• [How to complete this task]: Give only the number of lines in these records that contain the word "none".

[Saved data entries]
────────

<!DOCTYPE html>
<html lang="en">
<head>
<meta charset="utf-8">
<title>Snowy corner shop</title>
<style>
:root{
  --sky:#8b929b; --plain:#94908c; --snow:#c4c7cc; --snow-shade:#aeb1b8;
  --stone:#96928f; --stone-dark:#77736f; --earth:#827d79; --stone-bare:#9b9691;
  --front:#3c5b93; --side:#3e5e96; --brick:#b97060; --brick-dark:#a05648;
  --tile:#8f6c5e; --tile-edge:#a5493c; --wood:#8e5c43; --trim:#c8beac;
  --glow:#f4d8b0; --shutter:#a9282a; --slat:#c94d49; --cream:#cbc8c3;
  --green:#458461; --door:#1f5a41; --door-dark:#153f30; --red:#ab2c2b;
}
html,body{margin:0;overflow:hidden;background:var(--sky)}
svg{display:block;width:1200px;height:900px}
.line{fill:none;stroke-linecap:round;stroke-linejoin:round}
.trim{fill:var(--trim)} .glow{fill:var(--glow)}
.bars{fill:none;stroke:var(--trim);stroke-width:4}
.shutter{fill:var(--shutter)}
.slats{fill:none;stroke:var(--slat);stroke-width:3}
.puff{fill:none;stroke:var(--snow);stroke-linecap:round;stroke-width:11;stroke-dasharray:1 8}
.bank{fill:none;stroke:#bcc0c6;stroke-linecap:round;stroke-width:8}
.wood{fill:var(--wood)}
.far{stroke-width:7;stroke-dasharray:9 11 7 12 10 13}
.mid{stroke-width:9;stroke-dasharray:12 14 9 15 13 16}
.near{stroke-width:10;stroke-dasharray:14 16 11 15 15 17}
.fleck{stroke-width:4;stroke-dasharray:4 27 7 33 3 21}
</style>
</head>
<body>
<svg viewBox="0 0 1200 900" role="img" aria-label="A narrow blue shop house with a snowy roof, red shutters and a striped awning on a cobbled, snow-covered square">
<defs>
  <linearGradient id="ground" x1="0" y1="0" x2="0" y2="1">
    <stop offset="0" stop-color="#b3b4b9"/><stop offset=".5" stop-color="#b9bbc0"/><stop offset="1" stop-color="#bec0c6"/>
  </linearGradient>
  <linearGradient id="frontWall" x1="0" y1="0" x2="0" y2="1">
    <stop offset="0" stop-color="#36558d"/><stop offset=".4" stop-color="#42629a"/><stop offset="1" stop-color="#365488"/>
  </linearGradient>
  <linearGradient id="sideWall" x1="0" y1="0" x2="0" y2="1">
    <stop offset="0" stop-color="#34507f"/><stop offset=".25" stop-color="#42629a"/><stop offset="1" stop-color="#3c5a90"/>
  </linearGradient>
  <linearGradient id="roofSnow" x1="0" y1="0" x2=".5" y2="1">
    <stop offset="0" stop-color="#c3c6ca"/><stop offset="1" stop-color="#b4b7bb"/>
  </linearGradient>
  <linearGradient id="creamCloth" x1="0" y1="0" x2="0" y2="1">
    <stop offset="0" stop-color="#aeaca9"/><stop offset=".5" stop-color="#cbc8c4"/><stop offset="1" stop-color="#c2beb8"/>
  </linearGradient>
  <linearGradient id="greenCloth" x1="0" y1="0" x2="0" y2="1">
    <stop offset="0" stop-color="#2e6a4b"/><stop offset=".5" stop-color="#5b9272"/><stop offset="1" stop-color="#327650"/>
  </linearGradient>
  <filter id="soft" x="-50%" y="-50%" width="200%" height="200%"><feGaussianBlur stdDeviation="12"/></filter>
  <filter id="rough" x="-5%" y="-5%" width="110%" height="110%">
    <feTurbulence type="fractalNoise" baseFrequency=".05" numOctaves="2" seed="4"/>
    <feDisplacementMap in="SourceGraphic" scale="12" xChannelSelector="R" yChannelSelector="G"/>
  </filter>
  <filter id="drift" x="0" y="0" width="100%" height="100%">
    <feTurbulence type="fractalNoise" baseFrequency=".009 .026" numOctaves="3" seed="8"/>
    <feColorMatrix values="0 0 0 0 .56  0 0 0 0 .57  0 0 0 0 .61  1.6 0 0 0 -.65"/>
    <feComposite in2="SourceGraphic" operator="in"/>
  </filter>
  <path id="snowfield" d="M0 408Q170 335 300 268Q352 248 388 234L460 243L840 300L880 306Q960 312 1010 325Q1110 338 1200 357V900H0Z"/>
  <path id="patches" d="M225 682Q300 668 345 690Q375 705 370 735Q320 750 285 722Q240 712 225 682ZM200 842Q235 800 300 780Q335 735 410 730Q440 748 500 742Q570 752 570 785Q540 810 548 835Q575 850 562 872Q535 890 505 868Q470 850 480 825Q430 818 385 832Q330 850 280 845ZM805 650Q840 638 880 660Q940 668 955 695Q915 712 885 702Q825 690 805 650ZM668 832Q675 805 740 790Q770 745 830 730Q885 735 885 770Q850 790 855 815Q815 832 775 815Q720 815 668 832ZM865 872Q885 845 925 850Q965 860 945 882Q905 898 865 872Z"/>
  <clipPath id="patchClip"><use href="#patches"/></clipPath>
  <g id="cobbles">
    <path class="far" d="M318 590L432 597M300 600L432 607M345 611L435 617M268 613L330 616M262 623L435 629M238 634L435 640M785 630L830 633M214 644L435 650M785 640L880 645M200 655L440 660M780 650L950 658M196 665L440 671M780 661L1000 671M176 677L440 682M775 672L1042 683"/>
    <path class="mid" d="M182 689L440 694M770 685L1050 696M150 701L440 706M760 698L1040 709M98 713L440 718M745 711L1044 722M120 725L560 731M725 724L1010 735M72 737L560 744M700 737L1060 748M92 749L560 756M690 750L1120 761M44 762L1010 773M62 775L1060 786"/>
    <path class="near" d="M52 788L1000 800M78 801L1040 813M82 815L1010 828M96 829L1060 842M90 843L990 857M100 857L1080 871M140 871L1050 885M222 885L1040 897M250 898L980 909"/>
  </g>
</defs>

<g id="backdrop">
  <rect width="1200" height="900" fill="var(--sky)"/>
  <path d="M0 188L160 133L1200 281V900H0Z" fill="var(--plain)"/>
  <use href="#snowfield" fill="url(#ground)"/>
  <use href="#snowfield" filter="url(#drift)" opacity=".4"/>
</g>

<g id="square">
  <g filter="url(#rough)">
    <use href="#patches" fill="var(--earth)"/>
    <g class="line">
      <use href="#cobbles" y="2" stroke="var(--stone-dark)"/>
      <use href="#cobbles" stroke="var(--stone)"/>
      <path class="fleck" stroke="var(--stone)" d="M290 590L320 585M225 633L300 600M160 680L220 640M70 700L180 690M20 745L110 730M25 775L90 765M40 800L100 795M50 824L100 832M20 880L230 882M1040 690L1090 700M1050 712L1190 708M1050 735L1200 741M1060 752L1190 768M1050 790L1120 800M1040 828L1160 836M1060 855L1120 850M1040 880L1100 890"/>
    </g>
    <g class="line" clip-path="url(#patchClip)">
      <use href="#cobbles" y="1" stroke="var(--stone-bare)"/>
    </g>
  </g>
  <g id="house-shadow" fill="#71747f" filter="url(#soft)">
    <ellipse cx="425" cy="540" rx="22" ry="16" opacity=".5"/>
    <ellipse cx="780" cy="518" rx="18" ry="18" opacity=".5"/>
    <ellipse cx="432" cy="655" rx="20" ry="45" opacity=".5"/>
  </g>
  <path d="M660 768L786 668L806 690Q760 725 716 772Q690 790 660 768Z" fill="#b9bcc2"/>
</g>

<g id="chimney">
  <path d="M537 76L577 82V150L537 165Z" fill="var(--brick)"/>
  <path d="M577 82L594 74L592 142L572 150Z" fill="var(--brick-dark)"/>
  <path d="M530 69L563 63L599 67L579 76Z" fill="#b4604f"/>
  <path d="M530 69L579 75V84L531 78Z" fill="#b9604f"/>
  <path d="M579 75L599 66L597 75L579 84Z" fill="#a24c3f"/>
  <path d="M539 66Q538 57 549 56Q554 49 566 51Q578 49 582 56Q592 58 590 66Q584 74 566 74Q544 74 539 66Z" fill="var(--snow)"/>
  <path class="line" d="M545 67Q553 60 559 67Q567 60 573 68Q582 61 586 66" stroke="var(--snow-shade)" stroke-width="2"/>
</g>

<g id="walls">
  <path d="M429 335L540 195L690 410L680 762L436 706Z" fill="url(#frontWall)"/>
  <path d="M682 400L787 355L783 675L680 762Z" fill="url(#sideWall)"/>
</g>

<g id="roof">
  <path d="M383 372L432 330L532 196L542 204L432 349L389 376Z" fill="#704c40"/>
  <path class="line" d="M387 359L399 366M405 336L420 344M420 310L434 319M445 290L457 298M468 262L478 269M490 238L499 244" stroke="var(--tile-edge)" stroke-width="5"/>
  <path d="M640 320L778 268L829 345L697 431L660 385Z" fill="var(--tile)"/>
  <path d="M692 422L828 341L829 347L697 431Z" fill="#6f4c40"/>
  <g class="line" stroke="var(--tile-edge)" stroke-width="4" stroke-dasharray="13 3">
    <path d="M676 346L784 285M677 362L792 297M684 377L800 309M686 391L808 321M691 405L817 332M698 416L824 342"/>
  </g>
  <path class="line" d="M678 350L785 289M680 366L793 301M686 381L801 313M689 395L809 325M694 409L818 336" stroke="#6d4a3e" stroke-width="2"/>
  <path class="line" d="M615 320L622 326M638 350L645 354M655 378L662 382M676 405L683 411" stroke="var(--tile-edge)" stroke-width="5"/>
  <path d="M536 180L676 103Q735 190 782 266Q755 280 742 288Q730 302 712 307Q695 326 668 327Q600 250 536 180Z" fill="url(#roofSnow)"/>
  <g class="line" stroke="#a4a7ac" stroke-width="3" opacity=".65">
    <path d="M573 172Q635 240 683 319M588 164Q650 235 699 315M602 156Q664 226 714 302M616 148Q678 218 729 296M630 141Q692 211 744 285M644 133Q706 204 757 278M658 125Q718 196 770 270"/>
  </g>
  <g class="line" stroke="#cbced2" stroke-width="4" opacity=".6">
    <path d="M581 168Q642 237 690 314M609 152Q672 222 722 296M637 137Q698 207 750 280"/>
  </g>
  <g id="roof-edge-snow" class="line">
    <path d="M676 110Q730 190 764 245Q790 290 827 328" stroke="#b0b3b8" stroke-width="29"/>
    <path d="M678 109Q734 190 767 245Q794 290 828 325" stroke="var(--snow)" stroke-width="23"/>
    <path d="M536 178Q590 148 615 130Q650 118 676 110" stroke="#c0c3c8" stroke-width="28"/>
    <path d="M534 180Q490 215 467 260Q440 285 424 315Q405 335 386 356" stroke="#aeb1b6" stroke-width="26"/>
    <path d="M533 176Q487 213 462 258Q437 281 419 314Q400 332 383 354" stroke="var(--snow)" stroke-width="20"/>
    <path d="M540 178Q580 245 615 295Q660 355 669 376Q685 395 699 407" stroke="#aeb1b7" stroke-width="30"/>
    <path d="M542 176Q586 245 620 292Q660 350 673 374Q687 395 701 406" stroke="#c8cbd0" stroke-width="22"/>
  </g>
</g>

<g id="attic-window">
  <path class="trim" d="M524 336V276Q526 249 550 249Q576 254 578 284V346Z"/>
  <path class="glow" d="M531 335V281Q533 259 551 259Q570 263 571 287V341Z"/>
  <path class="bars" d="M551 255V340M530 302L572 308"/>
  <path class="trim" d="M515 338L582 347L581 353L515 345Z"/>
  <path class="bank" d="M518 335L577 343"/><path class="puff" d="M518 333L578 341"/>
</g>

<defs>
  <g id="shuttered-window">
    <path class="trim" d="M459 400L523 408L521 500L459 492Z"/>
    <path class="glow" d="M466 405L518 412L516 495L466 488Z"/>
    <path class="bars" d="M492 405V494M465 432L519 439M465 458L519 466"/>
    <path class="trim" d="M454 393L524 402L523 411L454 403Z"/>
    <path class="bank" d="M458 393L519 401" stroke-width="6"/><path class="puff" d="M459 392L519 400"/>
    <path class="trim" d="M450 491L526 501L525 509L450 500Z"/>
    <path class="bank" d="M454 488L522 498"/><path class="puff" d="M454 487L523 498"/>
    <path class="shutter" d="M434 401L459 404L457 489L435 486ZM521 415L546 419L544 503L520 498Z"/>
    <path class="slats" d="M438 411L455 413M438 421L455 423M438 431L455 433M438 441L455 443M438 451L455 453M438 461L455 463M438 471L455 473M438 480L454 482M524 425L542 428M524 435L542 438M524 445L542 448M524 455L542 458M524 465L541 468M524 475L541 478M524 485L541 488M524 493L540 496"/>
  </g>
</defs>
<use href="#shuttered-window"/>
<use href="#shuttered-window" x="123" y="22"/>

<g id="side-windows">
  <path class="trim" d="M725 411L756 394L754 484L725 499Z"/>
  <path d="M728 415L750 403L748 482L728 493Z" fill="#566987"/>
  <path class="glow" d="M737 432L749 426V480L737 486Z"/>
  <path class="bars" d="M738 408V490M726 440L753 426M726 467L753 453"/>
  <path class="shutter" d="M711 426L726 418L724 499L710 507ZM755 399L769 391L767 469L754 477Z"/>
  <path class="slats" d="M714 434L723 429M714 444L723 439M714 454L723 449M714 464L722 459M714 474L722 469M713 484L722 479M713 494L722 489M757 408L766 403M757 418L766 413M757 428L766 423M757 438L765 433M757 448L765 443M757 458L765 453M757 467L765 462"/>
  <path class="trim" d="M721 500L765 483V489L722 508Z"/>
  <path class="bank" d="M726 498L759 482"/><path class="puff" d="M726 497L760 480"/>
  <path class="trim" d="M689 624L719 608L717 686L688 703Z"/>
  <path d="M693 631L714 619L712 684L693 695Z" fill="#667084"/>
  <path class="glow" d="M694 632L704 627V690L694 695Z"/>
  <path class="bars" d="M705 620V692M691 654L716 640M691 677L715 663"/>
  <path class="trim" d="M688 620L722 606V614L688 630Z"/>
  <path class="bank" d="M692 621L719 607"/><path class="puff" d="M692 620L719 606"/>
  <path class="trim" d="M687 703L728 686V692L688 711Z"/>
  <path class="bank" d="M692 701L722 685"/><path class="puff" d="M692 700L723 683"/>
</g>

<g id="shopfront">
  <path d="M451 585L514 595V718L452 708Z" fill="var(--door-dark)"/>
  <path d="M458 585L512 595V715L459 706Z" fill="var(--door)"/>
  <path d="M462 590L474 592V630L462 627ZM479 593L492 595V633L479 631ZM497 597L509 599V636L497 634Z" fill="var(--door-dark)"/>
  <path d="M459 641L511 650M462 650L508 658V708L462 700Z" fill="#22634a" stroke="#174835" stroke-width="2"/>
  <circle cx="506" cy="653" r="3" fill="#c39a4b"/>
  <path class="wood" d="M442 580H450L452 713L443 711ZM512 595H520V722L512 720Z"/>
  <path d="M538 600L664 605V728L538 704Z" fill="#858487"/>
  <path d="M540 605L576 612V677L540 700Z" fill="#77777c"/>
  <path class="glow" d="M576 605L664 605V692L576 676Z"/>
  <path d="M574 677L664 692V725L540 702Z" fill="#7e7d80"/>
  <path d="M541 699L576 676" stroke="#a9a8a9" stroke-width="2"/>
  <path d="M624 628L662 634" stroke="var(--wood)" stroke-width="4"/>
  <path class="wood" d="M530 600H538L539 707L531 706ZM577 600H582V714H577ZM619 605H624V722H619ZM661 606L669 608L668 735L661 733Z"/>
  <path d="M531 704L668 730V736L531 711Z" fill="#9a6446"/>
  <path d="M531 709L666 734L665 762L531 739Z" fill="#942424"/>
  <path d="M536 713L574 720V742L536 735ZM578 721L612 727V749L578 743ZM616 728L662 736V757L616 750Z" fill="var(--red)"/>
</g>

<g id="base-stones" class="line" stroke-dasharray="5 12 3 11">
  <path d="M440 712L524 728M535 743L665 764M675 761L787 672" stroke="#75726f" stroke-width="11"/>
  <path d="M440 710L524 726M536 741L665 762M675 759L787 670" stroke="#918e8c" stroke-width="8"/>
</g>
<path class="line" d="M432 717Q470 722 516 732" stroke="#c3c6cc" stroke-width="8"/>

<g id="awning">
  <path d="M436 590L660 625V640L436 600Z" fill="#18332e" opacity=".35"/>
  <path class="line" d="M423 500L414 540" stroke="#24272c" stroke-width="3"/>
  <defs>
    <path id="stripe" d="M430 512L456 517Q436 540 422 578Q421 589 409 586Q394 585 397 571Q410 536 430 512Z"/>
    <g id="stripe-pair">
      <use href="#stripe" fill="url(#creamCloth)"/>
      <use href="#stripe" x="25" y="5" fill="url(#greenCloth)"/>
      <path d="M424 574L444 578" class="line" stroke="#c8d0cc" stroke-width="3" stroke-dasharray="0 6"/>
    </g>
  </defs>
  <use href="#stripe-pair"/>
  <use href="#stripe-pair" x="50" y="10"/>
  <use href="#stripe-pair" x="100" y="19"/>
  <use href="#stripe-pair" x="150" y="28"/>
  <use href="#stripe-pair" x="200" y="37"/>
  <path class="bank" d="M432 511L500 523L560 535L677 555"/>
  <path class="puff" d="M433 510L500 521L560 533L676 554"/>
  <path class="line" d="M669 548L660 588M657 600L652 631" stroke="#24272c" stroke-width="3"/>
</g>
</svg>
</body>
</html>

────────

• [Solved exercise]: 5